|Reading 1||Response||Reading 2||Gospel|
|Zec 9:9-10||Ps 145:1-2, 8-9, 10-11, 13-14||Rom 8:9, 11-13||Mt 11:25-30|
Jesus’ invitation to everyone
In Ordinary time the Lectionary invites RCIA participants and the believing community to hear and to reflect on Jesus’ teachings from his everyday ministry. This week’s readings focus on Jesus and his invitation to come to him.
In the first reading, Zechariah describes a just and humble savior who arrives riding on a donkey (Gn 49:11; Jgs 5:10; 10:4). The evangelists (Mt 21:4-5; Jn 12:14-15) apply this prophecy to Jesus’ entry into Jerusalem. The Lectionary editors chose this reading to match today’s gospel in which Jesus describes himself as “meek and humble of heart.”
In the second reading’s letter to the Romans, Paul uses a Jewish concept to describe the human condition. The Greek word σάρξ (SARKS), here translated as “flesh,” also means “the body” or “humanness” itself. Jewish people understood this word to mean “the whole human person.” In the same way, the Greek word πνεῦμα (pNYOO-mah) means both “spirit” as well as “God’s animating force that makes someone alive.” Paul, a Jew, understands that the body (σάρξ) is subject to sin and death, while the spirit (πνεῦμα) is our connection to God. To live only in the flesh or the body (σάρξ) is a death sentence; but to live in the spirit (πνεῦμα) supersedes death and gives us eternal life.
In the gospel, Matthew’s chapters 11 and 12 report the growing opposition to Jesus, focusing on disputes about faith and discipleship. Today’s reading from chapter 11 has two parts: Jesus’ relationship with his Father, and Jesus’ invitation to come to him.
- Relationship of Father and Son. Jesus again describes his special relationship to the Father, and promises to share this relationship with everyone. The Father has hidden the kingdom’s revelation from the learned (the Pharisees) because they rejected Jesus’ teaching. The childlike (literally “infants”) hear Jesus’ message; Jesus reveals God’s kingdom to them. What the Father handed over to the Son, the Son reveals to those whom he wishes.
- Invitation to discipleship. Jesus closes his teachings with a call for disciples. In Hebrew scripture and its rabbinic interpretation, a yoke is a metaphor for religious instruction. The Pharisees’ yoke consisted of 613 commandments. Jesus’ yoke consisted of his teachings and his way of life. In his invitation, Jesus emphasizes that discipleship is not effortless, but it is achievable. He promises that those who take on the work of bringing God’s kingdom will have rest.

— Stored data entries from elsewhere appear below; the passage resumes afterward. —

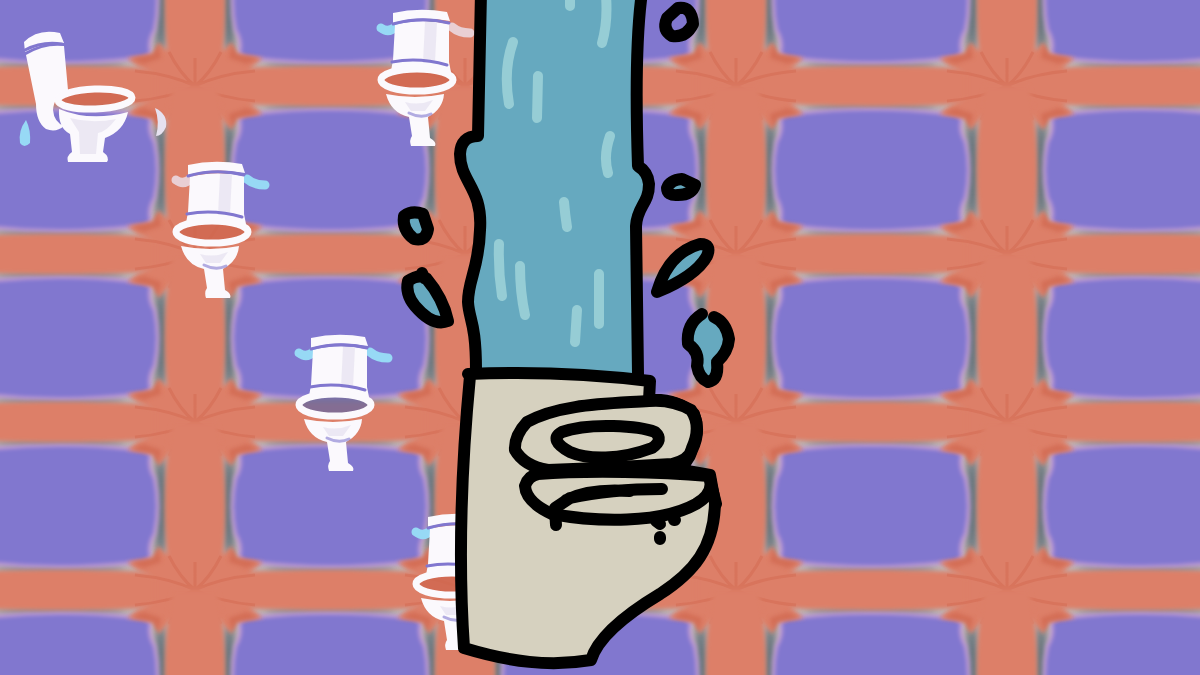
<!DOCTYPE html>
<html lang="en">
<head>
<meta charset="utf-8">
<title>Toilet with a column of water</title>
<style>
:root {
  --tile: #8177cf;
  --tile-glow: #c79fd6;
  --grout: #dd7f68;
  --grout-deep: #d0674f;
  --gap: #bfb4b3;
  --gap-shade: #5f6f78;
  --water: #66a9bf;
  --water-light: #96cdd5;
  --stone: #d6d1bf;
  --ink: #000;
  --china: #fbf9fd;
  --china-shade: #e6e1ef;
  --drip: #97d9f5;
  --blush: #e9cfd4;
}
html, body { margin: 0; height: 100%; overflow: hidden; }
svg { display: block; width: 1200px; height: 675px; }
.ink { stroke: var(--ink); stroke-width: 12; stroke-linecap: round; stroke-linejoin: round; fill: none; }
.water { fill: var(--water); }
.stone { fill: var(--stone); }
.shine { fill: none; stroke: var(--water-light); stroke-width: 10; stroke-linecap: round; }
.china { fill: var(--china); }
.china-shade { fill: var(--china-shade); }
.crease { fill: none; stroke: var(--tile); stroke-width: 3; stroke-linecap: round; }
.arm { fill: none; stroke-width: 9; stroke-linecap: round; }
.arm-left { stroke: var(--arm-left, var(--drip)); }
.arm-right { stroke: var(--arm-right, var(--drip)); }
.rim { fill: var(--rim, var(--grout-deep)); fill-opacity: .8; stroke: var(--china); stroke-width: 7; }
.vein { fill: none; stroke: var(--grout-deep); stroke-width: 3; opacity: .45; }
</style>
</head>
<body>
<svg viewBox="0 0 1200 675" role="img" aria-label="A stone toilet under a column of water on a purple and orange tiled floor, with small white toilets drifting past">
  <defs>
    <filter id="soft" x="-10%" y="-10%" width="120%" height="120%"><feGaussianBlur stdDeviation="2"/></filter>
    <filter id="softer" x="-50%" y="-20%" width="200%" height="140%"><feGaussianBlur stdDeviation="4"/></filter>

    <g id="tile">
      <g filter="url(#softer)" fill="var(--gap-shade)">
        <ellipse cx="-101" cy="0" rx="7" ry="50"/>
        <ellipse cx="101" cy="0" rx="7" ry="50"/>
        <ellipse cx="0" cy="-62" rx="66" ry="4"/>
        <ellipse cx="0" cy="62" rx="66" ry="4"/>
      </g>
      <path filter="url(#soft)" fill="var(--tile)" stroke="var(--tile-glow)" stroke-width="3"
        d="M-74-57Q0-66 74-57Q89-58 91-50Q88-40 95-28Q101 0 95 28Q88 40 91 50Q89 58 74 57Q0 66-74 57Q-89 58-91 50Q-88 40-95 28Q-101 0-95-28Q-88-40-91-50Q-89-58-74-57Z"/>
    </g>

    <g id="crossing">
      <g filter="url(#soft)" fill="var(--grout)">
        <path d="M-22 0C-33-42-33-126-22-168H22C33-126 33-42 22 0Z"/>
        <path d="M0-14C60-22 210-22 270-14V14C210 22 60 22 0 14Z"/>
        <path d="M0-20L24-30L36-44L42-32L68-28L58-20L40-12V12L58 20L68 28L42 32L36 44L24 30L0 20L-24 30L-36 44L-42 32L-68 28L-58 20L-40 12V-12L-58-20L-68-28L-42-32L-36-44L-24-30Z"/>
      </g>
      <g fill="var(--grout-deep)" opacity=".75" filter="url(#soft)">
        <path d="M37-43L42-32L64-28L52-22L34-28Z"/>
        <path d="M-37-43L-42-32L-64-28L-52-22L-34-28Z"/>
        <path d="M37 43L42 32L64 28L52 22L34 28Z"/>
        <path d="M-37 43L-42 32L-64 28L-52 22L-34 28Z"/>
      </g>
      <path class="vein" d="M-26-34Q-15-12 0 0Q15-12 26-34M-26 34Q-15 12 0 0Q15 12 26 34M-60-15Q-25-12 0 0Q25-12 60-15M-60 15Q-25 12 0 0Q25 12 60 15M0-28V28"/>
    </g>

    <g id="tile-row">
      <use href="#tile" x="60"/><use href="#tile" x="330"/><use href="#tile" x="600"/><use href="#tile" x="871"/><use href="#tile" x="1142"/>
    </g>
    <g id="grout-row">
      <use href="#crossing" x="-75"/><use href="#crossing" x="195"/><use href="#crossing" x="465"/><use href="#crossing" x="736"/><use href="#crossing" x="1007"/>
    </g>

    <g id="small-toilet">
      <path class="arm arm-left" d="M4 18Q12 24 19 16"/>
      <path class="arm arm-right" d="M75 17Q82 23 93 23"/>
      <path class="china" d="M16 3Q42-3 70 2L73 11Q44 5 16 13Z"/>
      <path class="china" d="M18 15Q44 8 72 14V52L74 62L14 61L16 50Z"/>
      <path class="china-shade" d="M48 12L60 12L58 52L46 53Z" opacity=".7"/>
      <path class="crease" d="M16 14Q44 6 72 13"/>
      <path class="crease" d="M15 52Q42 47 70 55" stroke-width="2"/>
      <ellipse class="rim" cx="40" cy="70" rx="36" ry="11"/>
      <path class="china" d="M9 84Q38 90 67 84Q66 99 51 107L53 128Q60 132 58 136H34Q32 130 35 126L32 107Q14 103 9 84Z"/>
      <path class="crease" d="M32 103Q44 109 54 104" opacity=".6"/>
      <path class="china-shade" d="M28 92Q42 96 56 90L48 101H34Z" opacity=".7"/>
    </g>
  </defs>

  <g id="floor">
    <rect width="1200" height="675" fill="var(--gap)"/>
    <use href="#tile-row" y="2"/><use href="#tile-row" y="170"/><use href="#tile-row" y="338"/><use href="#tile-row" y="506"/><use href="#tile-row" y="674"/>
    <use href="#grout-row" y="86"/><use href="#grout-row" y="254"/><use href="#grout-row" y="422"/><use href="#grout-row" y="590"/><use href="#grout-row" y="758"/>
  </g>

  <g id="drifting-toilets">
    <g id="side-toilet">
      <path class="china" d="M24 42Q38 28 60 33L64 43Q43 42 25 52Z"/>
      <path class="china" d="M26 55Q44 44 64 46L68 90Q54 96 53 110Q54 122 64 126Q56 133 46 129Q36 122 36 104Z"/>
      <path class="crease" d="M25 50Q42 41 62 44"/>
      <ellipse class="rim" cx="95" cy="99" rx="37" ry="10" transform="rotate(-2 95 99)"/>
      <path class="china" d="M59 109Q90 122 128 112Q124 131 105 138L103 152Q110 157 107 162H68Q66 156 72 152L70 134Q58 128 59 109Z"/>
      <path class="china-shade" d="M70 118Q92 124 116 119Q106 132 98 133L96 154H80L79 132Z" opacity=".7"/>
      <path d="M26 120Q18 131 20 143Q24 149 30 143Q31 130 26 120Z" fill="var(--drip)"/>
      <path d="M155 108Q168 114 166 127Q162 136 156 136Q160 122 155 108Z" fill="var(--china-shade)"/>
    </g>
    <use href="#small-toilet" x="377" y="10" style="--arm-right:var(--blush)"/>
    <use href="#small-toilet" x="172" y="162" style="--arm-left:var(--blush)"/>
    <use href="#small-toilet" x="295" y="335" style="--rim:#6f6a9e"/>
    <use href="#small-toilet" x="412" y="514"/>
  </g>

  <g id="water-column">
    <path class="water" d="M481-8L478 136Q461 136 460 154C460 182 483 188 480 230C478 270 470 282 468 304C471 322 476 324 476 374L638 378L636 222C638 208 648 200 648 182Q646 174 638 166L642-8Z"/>
    <path class="ink" d="M481-8L478 136Q461 136 460 154C460 182 483 188 480 230C479 268 468 280 468 302C469 320 476 322 476 370"/>
    <path class="ink" d="M642-8Q634 50 638 166Q648 172 649 184C649 204 637 206 636 226L638 374"/>
    <path class="shine" d="M570-6V6M606-4Q608 22 602 43M513 42Q503 70 509 104M538 76L537 118M610 136Q603 156 608 173M564 202Q565 214 567 227M499 244Q498 270 502 296M520 266Q520 292 525 315M599 274V324M577 310L575 342"/>
  </g>

  <g id="splashes">
    <g class="ink">
      <path class="water" d="M404 216Q412 210 423 214L428 229Q426 242 414 239Q402 230 404 216Z"/>
      <path class="water" d="M408 281Q418 274 426 278Q443 298 448 321Q433 327 415 306Q405 294 408 281ZM422 273L424 278"/>
      <path class="water" d="M667 188Q670 180 682 179L695 185Q692 195 678 195Q667 196 667 188Z"/>
      <path class="water" d="M657 292C664 268 678 250 700 244Q712 244 707 256Q696 276 657 292Z"/>
      <path class="water" d="M702 314Q686 324 688 344Q700 352 697 366Q699 378 708 382Q719 380 717 362Q728 352 729 339Q726 322 714 317"/>
      <path d="M678 8Q692 6 693 24Q686 38 672 36Q662 30 667 18Z" fill="var(--tile)"/>
    </g>
  </g>

  <g id="stone-toilet">
    <path class="ink stone" d="M468 374Q560 370 650 381L649 400Q676 398 694 414Q701 432 692 450Q688 464 676 469L710 475L715 503C714 548 694 572 660 594Q600 630 591 660C550 667 510 662 464 648C458 560 462 460 470 376Z"/>
    <path class="ink stone" d="M649 401C604 404 560 404 527 422Q514 436 515 450Q524 466 548 470Q612 468 672 464Q690 460 692 448Q702 426 691 410Q672 399 649 401Z"/>
    <path class="ink" d="M562 432C590 422 640 426 655 432Q664 440 652 448C620 460 588 460 570 452Q548 440 562 432Z"/>
    <path class="ink stone" d="M538 474C590 470 660 472 709 476Q716 492 696 504C660 524 596 522 552 514Q526 502 525 486Q528 476 538 474Z"/>
    <path class="ink" d="M556 525L555 508L570 498Q610 489 662 489M566 500Q590 488 630 491"/>
    <path class="ink" d="M656 521L660 524M674 520L675 520M660 537L660 539"/>
    <path class="ink" d="M709 476L716 504"/>
  </g>
</svg>
</body>
</html>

Today’s readings ask the believing community to examine our discipleship. In baptism we accepted Jesus’ invitation to follow him. Discipleship requires work; the disciple’s work is to bring God’s kingdom. Jesus teaches his disciples to bring God’s kingdom with humility. Have we learned the ways of God’s kingdom, or do we preach our own kingdom? Do we bring God’s kingdom to everyone through humble service to others, or do we bring our own kingdom to only the ones we choose?